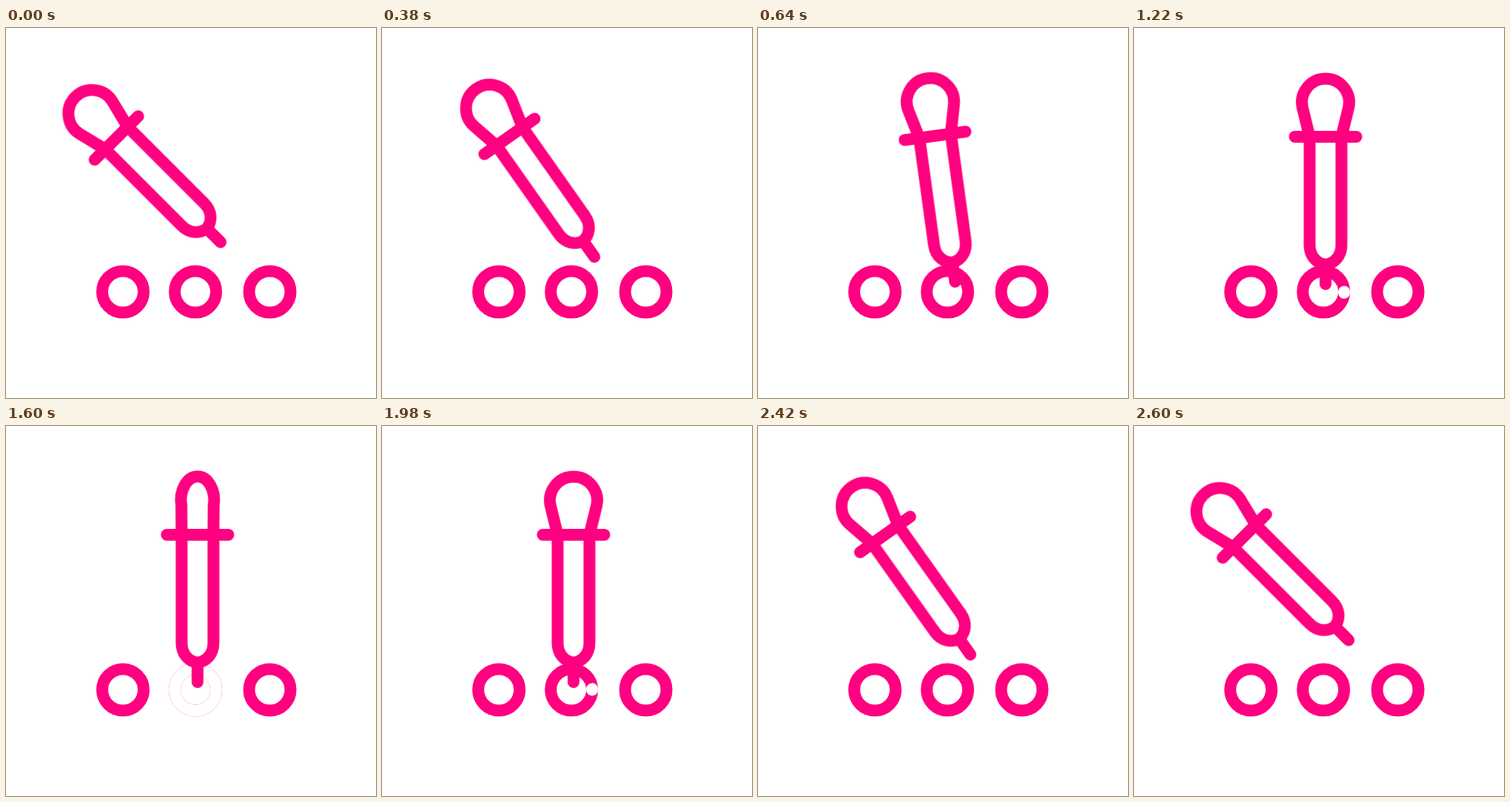
These frames come from a looping animation (500x500 px, 3.6 s). An HTML page without scripts:

```html
<!DOCTYPE html>
<html lang="en">
<head>
<meta charset="utf-8">
<title>Pipette</title>
<style>
  html, body { margin: 0; width: 100%; height: 100%; overflow: hidden; background: #fff; }
  svg {
    display: block; width: 100%; height: 100%;
    fill: none; stroke: #ff0080; stroke-width: 16;
    stroke-linecap: round; stroke-linejoin: round;
  }
  .pipette, .bulb, .wipe {
    animation: 3.6s cubic-bezier(.333, 0, .667, 1) infinite;
  }
  .pipette { animation-name: dip; }
  .bulb { animation-name: squeeze; }
  .wipe {
    stroke: #fff; stroke-dasharray: 1 2;
    animation-name: wipe, reveal;
    animation-timing-function: cubic-bezier(.333, 0, .667, 1), step-end;
  }

  @keyframes dip {
    0%, 5.5556%, 72.2222%, 100% { transform: translate(175.4px, 174.8px) rotate(-45deg); }
    22.2222%, 55.5556% { transform: translate(258.8px, 184px) rotate(0deg); }
  }
  @keyframes squeeze {
    0%, 33.3333%, 55.5556%, 100% {
      d: path("M-21.5 -37L-31.2 -76.3A32 32 0 1 1 31.2 -76.3L21.5 -37");
    }
    44.4444% {
      d: path("M-21.5 -37L-21.8 -76.3A22.4 32 0 1 1 21.8 -76.3L21.5 -37");
    }
  }
  /* The ring is erased clockwise, then drawn again the same way. */
  @keyframes wipe {
    0%, 33.3333% { stroke-dashoffset: 1; }
    44.4444% { stroke-dashoffset: 0; }
    55.5556%, 100% { stroke-dashoffset: -1; }
  }
  @keyframes reveal {
    0%, 55.5%, 100% { visibility: hidden; }
    33.5% { visibility: visible; }
  }
</style>
</head>
<body>
<svg viewBox="0 0 500 500">
  <circle cx="158" cy="356.5" r="28"/>
  <circle cx="256" cy="356.5" r="28"/>
  <circle cx="356.5" cy="356.5" r="28"/>
  <circle class="wipe" cx="256" cy="356.5" r="28" pathLength="1"/>
  <g class="pipette">
    <path class="bulb" d="M-21.5 -37L-31.2 -76.3A32 32 0 1 1 31.2 -76.3L21.5 -37"/>
    <path d="M-41.5 -37H41.5"/>
    <path d="M-21.5 -37V109C-21.5 125 -11.5 134 0 136C11.5 134 21.5 125 21.5 109V-37"/>
    <path d="M0 136V162"/>
  </g>
</svg>
</body>
</html>
```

Work required:
Find every line in the records that contains the word "animation"; copy those lines.

Your response:
These frames come from a looping animation (500x500 px, 3.6 s). An HTML page without scripts:
    animation: 3.6s cubic-bezier(.333, 0, .667, 1) infinite;
  .pipette { animation-name: dip; }
  .bulb { animation-name: squeeze; }
    animation-name: wipe, reveal;
    animation-timing-function: cubic-bezier(.333, 0, .667, 1), step-end;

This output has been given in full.